**Problem to work on:** In full and without deviation, reproduce the records that follow.
····················
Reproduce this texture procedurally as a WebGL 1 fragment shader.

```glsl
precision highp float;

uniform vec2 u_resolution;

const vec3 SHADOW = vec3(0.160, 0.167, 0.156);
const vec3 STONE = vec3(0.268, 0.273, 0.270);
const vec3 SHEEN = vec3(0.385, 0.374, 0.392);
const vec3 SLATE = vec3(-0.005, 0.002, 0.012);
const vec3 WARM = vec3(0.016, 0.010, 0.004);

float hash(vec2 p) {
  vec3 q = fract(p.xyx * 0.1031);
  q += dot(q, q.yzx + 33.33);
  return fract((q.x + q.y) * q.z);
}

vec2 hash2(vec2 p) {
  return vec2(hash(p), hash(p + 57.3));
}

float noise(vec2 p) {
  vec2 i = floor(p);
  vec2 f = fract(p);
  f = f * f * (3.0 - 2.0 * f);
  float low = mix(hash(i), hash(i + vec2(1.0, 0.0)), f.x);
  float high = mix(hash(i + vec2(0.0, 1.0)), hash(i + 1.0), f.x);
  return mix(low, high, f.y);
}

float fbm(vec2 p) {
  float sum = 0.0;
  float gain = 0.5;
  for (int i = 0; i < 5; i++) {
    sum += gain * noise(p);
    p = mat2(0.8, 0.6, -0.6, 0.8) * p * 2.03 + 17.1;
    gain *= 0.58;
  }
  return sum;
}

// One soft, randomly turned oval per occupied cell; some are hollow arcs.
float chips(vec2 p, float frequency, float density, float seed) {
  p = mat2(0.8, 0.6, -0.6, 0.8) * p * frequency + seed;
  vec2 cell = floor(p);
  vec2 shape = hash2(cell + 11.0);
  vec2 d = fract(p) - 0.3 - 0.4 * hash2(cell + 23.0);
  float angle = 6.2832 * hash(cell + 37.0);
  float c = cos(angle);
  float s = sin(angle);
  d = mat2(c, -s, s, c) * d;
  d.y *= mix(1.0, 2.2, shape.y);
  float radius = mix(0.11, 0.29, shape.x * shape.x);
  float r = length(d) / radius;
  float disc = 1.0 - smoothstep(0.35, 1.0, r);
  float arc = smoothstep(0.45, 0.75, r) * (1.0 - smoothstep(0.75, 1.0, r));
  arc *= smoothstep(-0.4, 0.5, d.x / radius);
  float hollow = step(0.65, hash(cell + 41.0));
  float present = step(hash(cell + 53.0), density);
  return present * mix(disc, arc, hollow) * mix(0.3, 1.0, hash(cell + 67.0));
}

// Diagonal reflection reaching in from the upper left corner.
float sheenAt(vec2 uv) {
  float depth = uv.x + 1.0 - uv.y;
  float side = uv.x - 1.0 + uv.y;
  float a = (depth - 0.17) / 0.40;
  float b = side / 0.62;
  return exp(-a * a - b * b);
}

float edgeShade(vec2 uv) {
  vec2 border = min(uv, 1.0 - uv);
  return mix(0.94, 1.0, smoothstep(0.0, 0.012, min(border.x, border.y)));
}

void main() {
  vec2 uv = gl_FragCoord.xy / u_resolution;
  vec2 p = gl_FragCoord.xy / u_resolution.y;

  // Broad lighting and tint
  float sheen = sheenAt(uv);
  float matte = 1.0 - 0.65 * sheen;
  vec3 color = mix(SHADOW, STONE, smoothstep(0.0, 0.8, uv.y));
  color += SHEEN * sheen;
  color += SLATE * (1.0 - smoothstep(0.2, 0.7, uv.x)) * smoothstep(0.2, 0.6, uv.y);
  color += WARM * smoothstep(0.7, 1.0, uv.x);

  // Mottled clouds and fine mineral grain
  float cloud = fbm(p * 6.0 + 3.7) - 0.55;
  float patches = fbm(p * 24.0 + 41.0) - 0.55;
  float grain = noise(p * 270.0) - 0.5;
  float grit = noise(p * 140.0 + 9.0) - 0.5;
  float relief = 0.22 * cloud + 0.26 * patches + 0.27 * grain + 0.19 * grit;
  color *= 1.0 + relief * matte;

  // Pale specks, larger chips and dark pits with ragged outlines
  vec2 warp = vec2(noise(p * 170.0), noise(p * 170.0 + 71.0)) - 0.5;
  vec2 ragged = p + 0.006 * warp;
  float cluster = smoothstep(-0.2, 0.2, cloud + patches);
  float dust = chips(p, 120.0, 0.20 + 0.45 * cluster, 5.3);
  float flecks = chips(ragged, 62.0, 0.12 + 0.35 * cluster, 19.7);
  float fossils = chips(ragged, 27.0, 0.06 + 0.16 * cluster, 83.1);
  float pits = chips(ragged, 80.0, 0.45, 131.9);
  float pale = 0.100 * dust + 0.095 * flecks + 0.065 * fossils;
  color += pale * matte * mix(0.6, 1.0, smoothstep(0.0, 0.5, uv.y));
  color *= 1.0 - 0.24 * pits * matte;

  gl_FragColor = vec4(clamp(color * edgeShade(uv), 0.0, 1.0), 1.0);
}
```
····················
**The answer:**
Reproduce this texture procedurally as a WebGL 1 fragment shader.

```glsl
precision highp float;

uniform vec2 u_resolution;

const vec3 SHADOW = vec3(0.160, 0.167, 0.156);
const vec3 STONE = vec3(0.268, 0.273, 0.270);
const vec3 SHEEN = vec3(0.385, 0.374, 0.392);
const vec3 SLATE = vec3(-0.005, 0.002, 0.012);
const vec3 WARM = vec3(0.016, 0.010, 0.004);

float hash(vec2 p) {
  vec3 q = fract(p.xyx * 0.1031);
  q += dot(q, q.yzx + 33.33);
  return fract((q.x + q.y) * q.z);
}

vec2 hash2(vec2 p) {
  return vec2(hash(p), hash(p + 57.3));
}

float noise(vec2 p) {
  vec2 i = floor(p);
  vec2 f = fract(p);
  f = f * f * (3.0 - 2.0 * f);
  float low = mix(hash(i), hash(i + vec2(1.0, 0.0)), f.x);
  float high = mix(hash(i + vec2(0.0, 1.0)), hash(i + 1.0), f.x);
  return mix(low, high, f.y);
}

float fbm(vec2 p) {
  float sum = 0.0;
  float gain = 0.5;
  for (int i = 0; i < 5; i++) {
    sum += gain * noise(p);
    p = mat2(0.8, 0.6, -0.6, 0.8) * p * 2.03 + 17.1;
    gain *= 0.58;
  }
  return sum;
}

// One soft, randomly turned oval per occupied cell; some are hollow arcs.
float chips(vec2 p, float frequency, float density, float seed) {
  p = mat2(0.8, 0.6, -0.6, 0.8) * p * frequency + seed;
  vec2 cell = floor(p);
  vec2 shape = hash2(cell + 11.0);
  vec2 d = fract(p) - 0.3 - 0.4 * hash2(cell + 23.0);
  float angle = 6.2832 * hash(cell + 37.0);
  float c = cos(angle);
  float s = sin(angle);
  d = mat2(c, -s, s, c) * d;
  d.y *= mix(1.0, 2.2, shape.y);
  float radius = mix(0.11, 0.29, shape.x * shape.x);
  float r = length(d) / radius;
  float disc = 1.0 - smoothstep(0.35, 1.0, r);
  float arc = smoothstep(0.45, 0.75, r) * (1.0 - smoothstep(0.75, 1.0, r));
  arc *= smoothstep(-0.4, 0.5, d.x / radius);
  float hollow = step(0.65, hash(cell + 41.0));
  float present = step(hash(cell + 53.0), density);
  return present * mix(disc, arc, hollow) * mix(0.3, 1.0, hash(cell + 67.0));
}

// Diagonal reflection reaching in from the upper left corner.
float sheenAt(vec2 uv) {
  float depth = uv.x + 1.0 - uv.y;
  float side = uv.x - 1.0 + uv.y;
  float a = (depth - 0.17) / 0.40;
  float b = side / 0.62;
  return exp(-a * a - b * b);
}

float edgeShade(vec2 uv) {
  vec2 border = min(uv, 1.0 - uv);
  return mix(0.94, 1.0, smoothstep(0.0, 0.012, min(border.x, border.y)));
}

void main() {
  vec2 uv = gl_FragCoord.xy / u_resolution;
  vec2 p = gl_FragCoord.xy / u_resolution.y;

  // Broad lighting and tint
  float sheen = sheenAt(uv);
  float matte = 1.0 - 0.65 * sheen;
  vec3 color = mix(SHADOW, STONE, smoothstep(0.0, 0.8, uv.y));
  color += SHEEN * sheen;
  color += SLATE * (1.0 - smoothstep(0.2, 0.7, uv.x)) * smoothstep(0.2, 0.6, uv.y);
  color += WARM * smoothstep(0.7, 1.0, uv.x);

  // Mottled clouds and fine mineral grain
  float cloud = fbm(p * 6.0 + 3.7) - 0.55;
  float patches = fbm(p * 24.0 + 41.0) - 0.55;
  float grain = noise(p * 270.0) - 0.5;
  float grit = noise(p * 140.0 + 9.0) - 0.5;
  float relief = 0.22 * cloud + 0.26 * patches + 0.27 * grain + 0.19 * grit;
  color *= 1.0 + relief * matte;

  // Pale specks, larger chips and dark pits with ragged outlines
  vec2 warp = vec2(noise(p * 170.0), noise(p * 170.0 + 71.0)) - 0.5;
  vec2 ragged = p + 0.006 * warp;
  float cluster = smoothstep(-0.2, 0.2, cloud + patches);
  float dust = chips(p, 120.0, 0.20 + 0.45 * cluster, 5.3);
  float flecks = chips(ragged, 62.0, 0.12 + 0.35 * cluster, 19.7);
  float fossils = chips(ragged, 27.0, 0.06 + 0.16 * cluster, 83.1);
  float pits = chips(ragged, 80.0, 0.45, 131.9);
  float pale = 0.100 * dust + 0.095 * flecks + 0.065 * fossils;
  color += pale * matte * mix(0.6, 1.0, smoothstep(0.0, 0.5, uv.y));
  color *= 1.0 - 0.24 * pits * matte;

  gl_FragColor = vec4(clamp(color * edgeShade(uv), 0.0, 1.0), 1.0);
}
```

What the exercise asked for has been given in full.